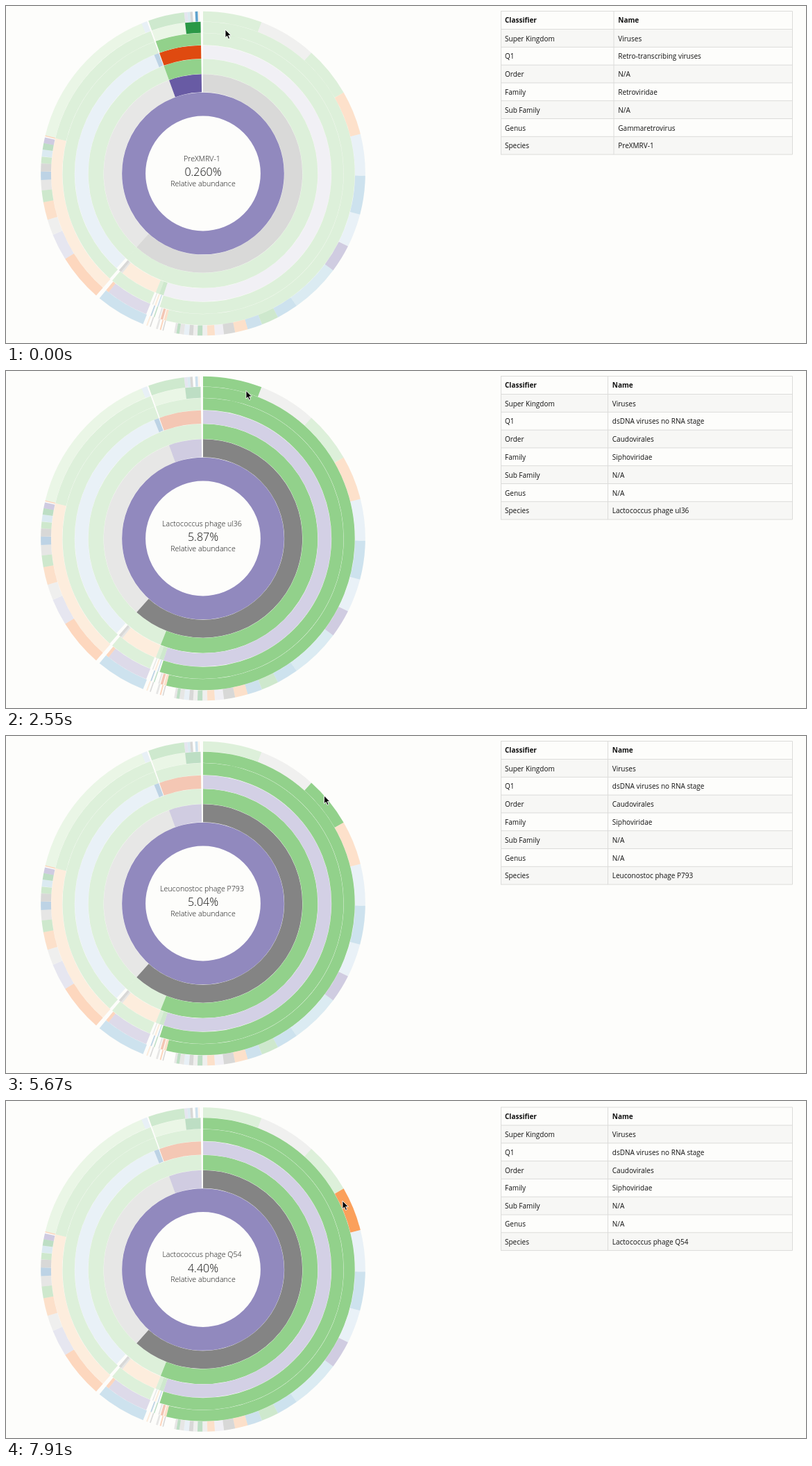
Recreate the animation shown at these times as an HTML page. Size 1153 by 486 pixels, loop 8 s.

```html
<!DOCTYPE html>
<html lang="en">
<head>
<meta charset="utf-8">
<title>Relative abundance</title>
<style>
html, body { margin: 0; width: 100%; height: 100%; overflow: hidden; background: #fdfdfb; }
svg { display: block; width: 100%; height: 100%; }
text { font: 10px "Open Sans", sans-serif; fill: #111; }
.head { font-weight: 700; }
.mid { font-size: 10.66px; font-weight: 300; text-anchor: middle; }
.big { font-size: 16px; }
</style>
</head>
<body>
<svg viewBox="0 0 1153 486" xmlns="http://www.w3.org/2000/svg">
  <g id="page"></g>
  <path id="cursor" d="M0 0V11.6L2.6 9.2 4.5 13.5 6.5 12.6 4.7 8.4H8.3Z" fill="#000" stroke="#fff" stroke-width=".9"/>
</svg>
<script>
const LOOP = 8000, CX = 284, CY = 241.5, R = 234;
const LEFT = 713, RIGHT = 1133.5, TOP = 7.5, HEAD = 26, ROW = 25.8;

// Four shades per hue, dark to light
const shades = {
  G: ['#2a9846', '#62b964', '#92d18b', '#bce3b4'],
  B: ['#2c73b2', '#5fa2cd', '#8dc0da', '#bbd3eb'],
  O: ['#df4a10', '#fc7e31', '#fba05b', '#fcc795'],
  P: ['#685ba4', '#9189be', '#b1b0d4', '#d3d0e5'],
  S: ['#535353', '#848484', '#b2b2b2', '#d2d2d2']
};

// Rings from the inside out: [shade, end angle, name]; '_' is a gap
const rings = [
  [['P2', 360, 'Viruses']],
  [['S2', 222, 'dsDNA viruses no RNA stage'], ['S3', 340], ['P1', 359.1, 'Retro-transcribing viruses']],
  [['G3', 201.7, 'Caudovirales'], ['G3', 222], ['G3', 340], ['G3', 359.1]],
  [['P4', 198, 'Siphoviridae'], ['G2', 200], ['G3', 201.7], ['O4', 219], ['S3', 219.8], ['S2', 221],
   ['_', 222.4], ['B4', 337.6], ['B1', 339.8], ['_', 340.1], ['O1', 359.1, 'Retroviridae']],
  [['G3', 198], ['_', 198.5], ['B2', 199], ['_', 199.6], ['O4', 200.2], ['_', 200.8], ['S3', 201.2],
   ['_', 202.2], ['G3', 220.3], ['_', 221.6], ['G3', 339.8], ['_', 340.3], ['G3', 359.1]],
  [['G3', 194.04], ['O3', 195], ['_', 195.3], ['O1', 196.3], ['_', 196.6], ['S3', 197.2], ['_', 198.6],
   ['G1', 199], ['_', 199.8], ['B1', 200.3], ['_', 202], ['P2', 218.5], ['O2', 219.7], ['_', 221.2],
   ['O4', 283.4], ['G3', 339.8], ['_', 340.3], ['G4', 353.2], ['G1', 359.1, 'Gammaretrovirus']],
  [['G3', 21.13, 'Lactococcus phage ul36'], ['S4', 41.9, 'Lactococcus phage TP901-1'],
   ['G3', 60.05, 'Leuconostoc phage P793'], ['O3', 75.9, 'Lactococcus phage Q54'],
   ['B4', 90.8], ['B2', 104.7], ['B4', 116.7], ['P1', 126.7], ['B3', 144.8], ['B2', 152.5],
   ['G2', 158.7], ['B2', 164], ['O3', 168.6], ['S2', 172.6], ['P4', 175.8], ['O3', 178.5],
   ['S4', 180.2], ['G1', 182], ['S4', 183.5], ['S2', 185], ['B4', 186.8], ['S3', 188.4],
   ['G1', 189.5], ['S3', 190.3], ['_', 194.1], ['S2', 194.5], ['_', 195], ['O2', 195.5],
   ['_', 196.2], ['S3', 196.9], ['_', 198.8], ['S2', 199.2], ['_', 200], ['O4', 200.5],
   ['_', 201.7], ['B2', 219.7], ['_', 221.2], ['O2', 238.2], ['P3', 247.8], ['S4', 253.4],
   ['O3', 259.8], ['G2', 264], ['S3', 267.7], ['B1', 270.7], ['S2', 273.6], ['G2', 276],
   ['B3', 278.5], ['G1', 280.8], ['P1', 282.9], ['_', 283.2], ['O2', 283.6], ['G4', 337.7],
   ['B4', 339.8], ['_', 340.3], ['G2', 353.3], ['P3', 354.4], ['B3', 355.4], ['S2', 356.3],
   ['_', 357.2], ['B2', 358.136, 'PreXMRV-1'], ['_', 358.4], ['O4', 358.7]]
];

// Pointer tip: [time, x, y]
const track = [[30, 316, 34], [730, 308, 72], [1710, 319.5, 34], [2300, 342, 28],
  [3430, 360, 30], [5670, 458.5, 86], [7590, 485, 144]];

const page = document.getElementById('page');
const cursor = document.getElementById('cursor');

function add(tag, attrs, text = '') {
  const el = document.createElementNS('http://www.w3.org/2000/svg', tag);
  for (const k in attrs) el.setAttribute(k, attrs[k]);
  el.textContent = text;
  return page.appendChild(el);
}
const line = (x1, y1, x2, y2) => add('path', { d: `M${x1} ${y1}L${x2} ${y2}`, stroke: '#dcdcda' });
const label = (x, y, text, cls = '') => add('text', { x, y, class: cls }, text);
const radius = k => R * Math.sqrt(k / 8);

// Sunburst
const arcs = rings.map((ring, i) => {
  const r0 = radius(i + 1), r1 = radius(i + 2);
  let start = 0;
  return ring.map(([shade, end, name = 'N/A']) => {
    const arc = { start, end, name, ring: i };
    start = end;
    if (shade !== '_') arc.el = add('circle', {
      cx: CX, cy: CY, r: (r0 + r1) / 2, fill: 'none', pathLength: 360,
      stroke: shades[shade[0]][shade[1] - 1], 'stroke-width': r1 - r0 - .3,
      'stroke-dasharray': `${end - arc.start} 360`,
      transform: `rotate(${arc.start - 90} ${CX} ${CY})`
    });
    return arc;
  });
});
const title = label(282.5, 223.5, '', 'mid');
const share = label(CX, 245, '', 'mid big');
label(CX, 259.5, 'Relative abundance', 'mid');

// Table
const levels = ['Super Kingdom', 'Q1', 'Order', 'Family', 'Sub Family', 'Genus', 'Species'];
const rowY = i => TOP + HEAD + i * ROW;
const bottom = rowY(7);
for (let i = 0; i < 7; i += 2)
  add('rect', { x: LEFT, y: rowY(i), width: RIGHT - LEFT, height: ROW, fill: '#f7f7f5' });
[TOP, ...levels.map((_, i) => rowY(i)), bottom].forEach(y => line(LEFT, y, RIGHT, y));
[LEFT + .5, RIGHT].forEach(x => line(x, TOP, x, bottom));
const divider = line(0, TOP, 0, bottom);
label(719, 24.3, 'Classifier', 'head');
const nameHead = label(0, 24.3, 'Name', 'head');
const cells = levels.map((text, i) => {
  label(719, rowY(i) + 17, text);
  return label(0, rowY(i) + 17, '');
});

const at = (ring, deg) => arcs[ring].find(a => deg >= a.start && deg < a.end);

function pointer(t) {
  const n = track.findIndex(p => p[0] > t);
  if (n < 0) return track[track.length - 1].slice(1);
  if (!n) return track[0].slice(1);
  const [a, b] = [track[n - 1], track[n]], f = (t - a[0]) / (b[0] - a[0]);
  return [a[1] + (b[1] - a[1]) * f, a[2] + (b[2] - a[2]) * f];
}

function hovered(t, x, y) {
  if (t < 30) return at(6, 357.6);
  const dx = x - CX, dy = y - CY;
  const deg = (Math.atan2(dx, -dy) * 180 / Math.PI + 360) % 360;
  const ring = Math.floor(8 * (dx * dx + dy * dy) / (R * R)) - 1;
  return at(Math.min(6, ring), deg);
}

let shown;
function select(arc) {
  if (arc === shown) return;
  shown = arc;
  const mid = (arc.start + arc.end) / 2;
  const chain = arcs.slice(0, arc.ring + 1).map((_, i) => at(i, mid));
  arcs.flat().forEach(a => a.el && a.el.setAttribute('opacity', chain.includes(a) ? 1 : .3));
  title.textContent = arc.name;
  share.textContent = ((arc.end - arc.start) / 3.6).toPrecision(3) + '%';
  const x = mid > 340 ? 876 : 867.5;
  divider.setAttribute('d', `M${x} ${TOP}V${bottom}`);
  [nameHead, ...cells].forEach(c => c.setAttribute('x', x + 6.3));
  cells.forEach((c, i) => c.textContent = chain[i] ? chain[i].name : '');
}

function frame(now) {
  const t = now % LOOP, [x, y] = pointer(t);
  select(hovered(t, x, y));
  cursor.setAttribute('transform', `translate(${x} ${y})`);
  // The page is pulled down slightly at the end
  const pull = Math.max(0, Math.min(1, (t - 7590) / 320));
  page.setAttribute('transform', `translate(0 ${1.5 * pull})`);
  requestAnimationFrame(frame);
}
requestAnimationFrame(frame);
</script>
</body>
</html>
```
------------------------------------------------
-- WORK INSTRUCTIONS --
A complete answer reproduces every line of the records in which the word "rowY" occurs.

-- COMPLETED TASK --
const rowY = i => TOP + HEAD + i * ROW;
const bottom = rowY(7);
  add('rect', { x: LEFT, y: rowY(i), width: RIGHT - LEFT, height: ROW, fill: '#f7f7f5' });
[TOP, ...levels.map((_, i) => rowY(i)), bottom].forEach(y => line(LEFT, y, RIGHT, y));
  label(719, rowY(i) + 17, text);
  return label(0, rowY(i) + 17, '');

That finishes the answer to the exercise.